Queer Eye is now about the journey to self-love. Maybe that is what its showrunners think we need next. First, they attempted to fix how we interact with each other, now we have to learn how to interact with ourselves. A valuable lesson to learn, no doubt, but perhaps not following the format of the show that first captured our love in 2018. Now the show seems to be much more focused on self-love in the same way that self-care has become a trend. Self-care is thought of by many as face masks, candles, and bubble baths, instead of taking active steps to reflect on actions and how to become a more thoughtful, introspective person. And the first episode of Queer Eye: We’re in Japan! gets the superficial self-care treatment: Yoko is taught by the Fab Five that she can love herself, but no real connections are forged between them and Yoko. In the time after the Fab Five had left Yoko and watch her reveal and gathering party with her friends and family, we do not even get see if Yoko has deepened her connections with those people in her life. This all makes me wonder if Yoko will return to the person she was before: always giving so much of herself to others that she inevitably lets her own life fall behind again.

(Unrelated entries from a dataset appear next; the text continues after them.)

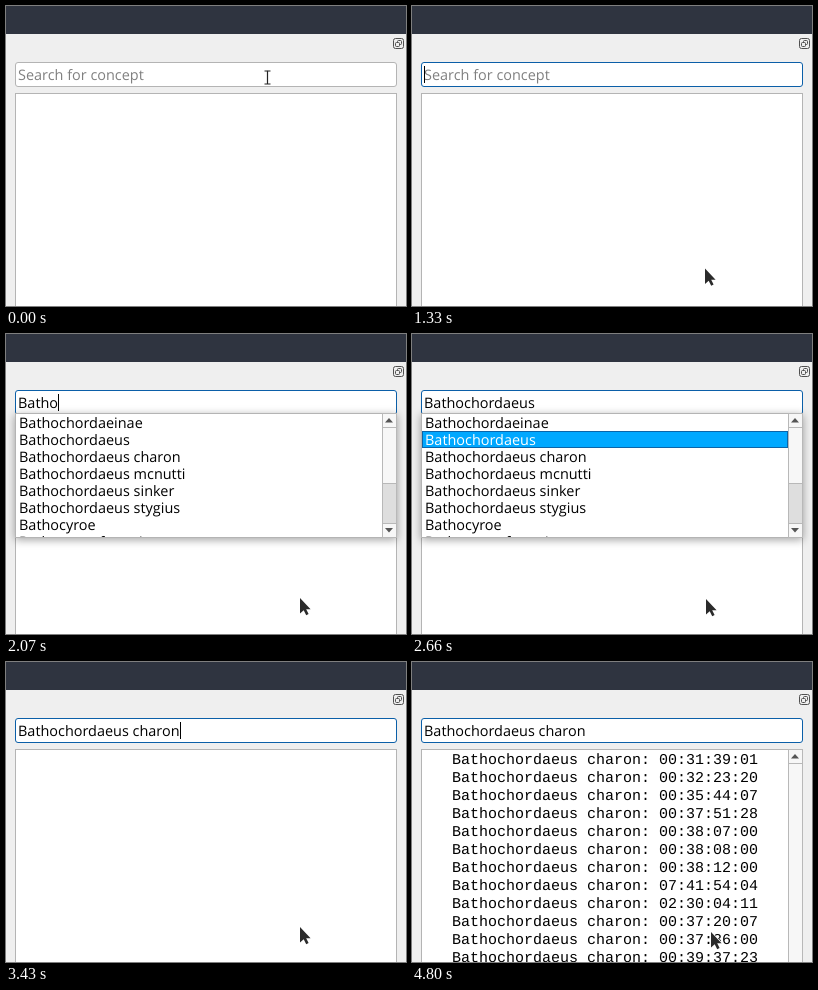
An HTML page for the animation above (4.86 s loop, 400 px wide and 300 px high).

```html
<!DOCTYPE html>
<html lang="en">
<head>
<meta charset="utf-8">
<title>Concept search</title>
<style>
  html, body { margin: 0; width: 100%; height: 100%; overflow: hidden; background: #efefef; }
  svg { display: block; width: 400px; height: 300px; }
  text { font: 14.45px "Open Sans", "Noto Sans", sans-serif; fill: #000; white-space: pre; text-rendering: geometricPrecision; }
  .mono text { font: 15px "Liberation Mono", monospace; }
  .frame { fill: #fff; stroke: #b4b4b4; }
  #field.focused { stroke: #0b5fa8; }
  #placeholder { fill: #808080; }
  #popupBox { filter: drop-shadow(0 2px 4px rgba(0, 0, 0, .36)); }
  .button { fill: #f7f7f7; stroke: #b8b8b8; }
  .groove { fill: #dedede; stroke: #b8b8b8; }
  .arrow { fill: #555; }
  .selected { fill: #fff; }
</style>
</head>
<body>
<svg id="stage" viewBox="0 0 400 300">
  <defs>
    <clipPath id="popupClip"><rect x="10" y="80" width="366" height="123"/></clipPath>
  </defs>
  <rect width="400" height="300" fill="#efefef"/>
  <rect width="400" height="28" fill="#2f3440"/>

  <g fill="none" stroke="#505050">
    <rect x="387.5" y="32.5" width="10" height="10" rx="2"/>
    <rect x="391.5" y="34.5" width="4" height="4" rx="1"/>
    <rect x="389.5" y="36.5" width="4" height="4" rx="1" fill="#efefef"/>
  </g>

  <rect class="frame" id="field" x="9.5" y="56.5" width="381" height="24" rx="2.5"/>
  <text id="placeholder" x="12" y="74">Search for concept</text>
  <text id="query" x="12" y="74"></text>
  <rect id="caret" y="60" width="1" height="17"/>

  <rect class="frame" x="9.5" y="87.5" width="381" height="230"/>
  <g id="results" class="mono">
    <rect class="button" x="376.5" y="87.5" width="14" height="14"/>
    <rect class="button" x="376.5" y="101.5" width="14" height="210"/>
    <path class="arrow" d="M379 96.5h8l-4-4.5z"/>
  </g>

  <g id="popup">
    <rect id="popupBox" class="frame" x="9.5" y="79.5" width="381" height="124"/>
    <g clip-path="url(#popupClip)">
      <rect id="highlight" x="10.5" width="365" height="16" fill="#00a8ff" stroke="#0b64a8"/>
      <g id="items"></g>
    </g>
    <rect class="groove" x="376.5" y="79.5" width="14" height="124"/>
    <rect class="button" x="376.5" y="79.5" width="14" height="14"/>
    <rect class="button" x="376.5" y="189.5" width="14" height="14"/>
    <rect class="button" id="handle" x="376.5" y="93.5" width="14"/>
    <path class="arrow" d="M379 88.5h8l-4-4.5zM379 194h8l-4 4.5z"/>
  </g>

  <path id="ibeam" d="M-3 -6.5h2.5l.5 .5 .5 -.5h2.5M0 -6v12M-3 6.5h2.5l.5 -.5 .5 .5h2.5"
        fill="none" stroke="#222" stroke-width="1.2"/>
  <path id="pointer" d="M0 0V15.5L3.7 12.2 6.2 17.2 8.6 16 6.2 11.2H10.6Z"
        fill="#2b2b2b" stroke="#fff" stroke-width="1.6" paint-order="stroke"/>
</svg>
<script>
const LOOP = 4860;
const $ = id => document.getElementById(id);

const BROAD = ["Bacescomysis", "Bacteria", "bacterial mat", "Bajacalifornia",
               "Balanus", "Barathronus", "Bargmannia", "Bassozetus"];
const NARROW = ["Bathochordaeinae", "Bathochordaeus", "Bathochordaeus charon", "Bathochordaeus mcnutti",
                "Bathochordaeus sinker", "Bathochordaeus stygius", "Bathocyroe", "Bathocyroe fosteri"];
const TIMES = ["00:31:39:01", "00:32:23:20", "00:35:44:07", "00:37:51:28", "00:38:07:00", "00:38:08:00",
               "00:38:12:00", "07:41:54:04", "02:30:04:11", "00:37:20:07", "00:37:36:00", "00:39:37:23"];

// Each track lists [start ms, value]; a value holds until the next entry.
const QUERY = [[0, ""], [1520, "B"], [1660, "Ba"], [1800, "Bat"], [1870, "Bath"], [1930, "Batho"],
               [2470, NARROW[0]], [2660, NARROW[1]], [3030, NARROW[2]]];
const SELECTED = [[0, -1], [2470, 0], [2660, 1], [3030, 2]];
const HANDLE = [[0, 14], [1800, 20], [1870, 26], [1930, 56]];
const CARET = [[0, 0], [160, 1], [670, 0], [1160, 1], [2420, 0], [3070, 1], [3800, 0], [4250, 1], [4800, 0]];
const POINTER = [[1000, [292, 259]], [1230, [292, 260]], [1280, [293, 262]], [1330, [293, 262.5]],
                 [2020, [294, 263.5]], [2070, [294, 264]], [2470, [294, 265]],
                 [4450, [297, 268]], [4490, [299, 270]]];

const at = (track, t) => track.findLast(([start]) => start <= t)[1];
const show = (id, on) => $(id).setAttribute("display", on ? "inline" : "none");

function addText(parent, x, y, content) {
  const node = document.createElementNS("http://www.w3.org/2000/svg", "text");
  node.setAttribute("x", x);
  node.setAttribute("y", y);
  node.textContent = content;
  parent.append(node);
  return node;
}

const rows = NARROW.map((name, i) => addText($("items"), 13, 94 + 17 * i, name));
TIMES.forEach((time, i) => addText($("results"), 40, 102 + 18 * i, `Bathochordaeus charon: ${time}`));

// The main sweep advances in discrete steps along an eased line.
function pointerAt(t) {
  if (t >= 1000) return at(POINTER, t);
  const step = Math.max(0, Math.floor((t - 670) / 47)) / 7;
  const p = step * step * (3 - 2 * step);
  return [261.5 + 30.5 * p, 71.5 + 187.5 * p];
}

function draw(t) {
  const query = at(QUERY, t), selected = at(SELECTED, t);
  const popupOpen = t >= 1520 && t < 3430;

  $("field").classList.toggle("focused", t >= 160);
  show("placeholder", !query);
  $("query").textContent = query;
  $("caret").setAttribute("x", 12 + Math.round(query ? $("query").getComputedTextLength() : 0));
  show("caret", at(CARET, t));
  show("results", t >= 3800);

  show("popup", popupOpen);
  if (popupOpen) {
    const names = t < 1800 ? BROAD : NARROW;
    rows.forEach((row, i) => {
      row.textContent = names[i];
      row.classList.toggle("selected", i === selected);
    });
    show("highlight", selected >= 0);
    $("highlight").setAttribute("y", 80.5 + 17 * selected);
    $("handle").setAttribute("height", at(HANDLE, t));
  }

  const [x, y] = pointerAt(t), overField = y < 81;
  show("ibeam", overField);
  show("pointer", !overField);
  $(overField ? "ibeam" : "pointer").setAttribute("transform", `translate(${x} ${y})`);
}

const begin = performance.now();
function tick() {
  draw((performance.now() - begin) % LOOP);
  requestAnimationFrame(tick);
}
tick();
</script>
</body>
</html>
```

Had the Fab Five made a deeper personal connection with Yoko, maybe she would have seen that real self-care comes from our interpersonal relationships and interactions with the special people in our lives.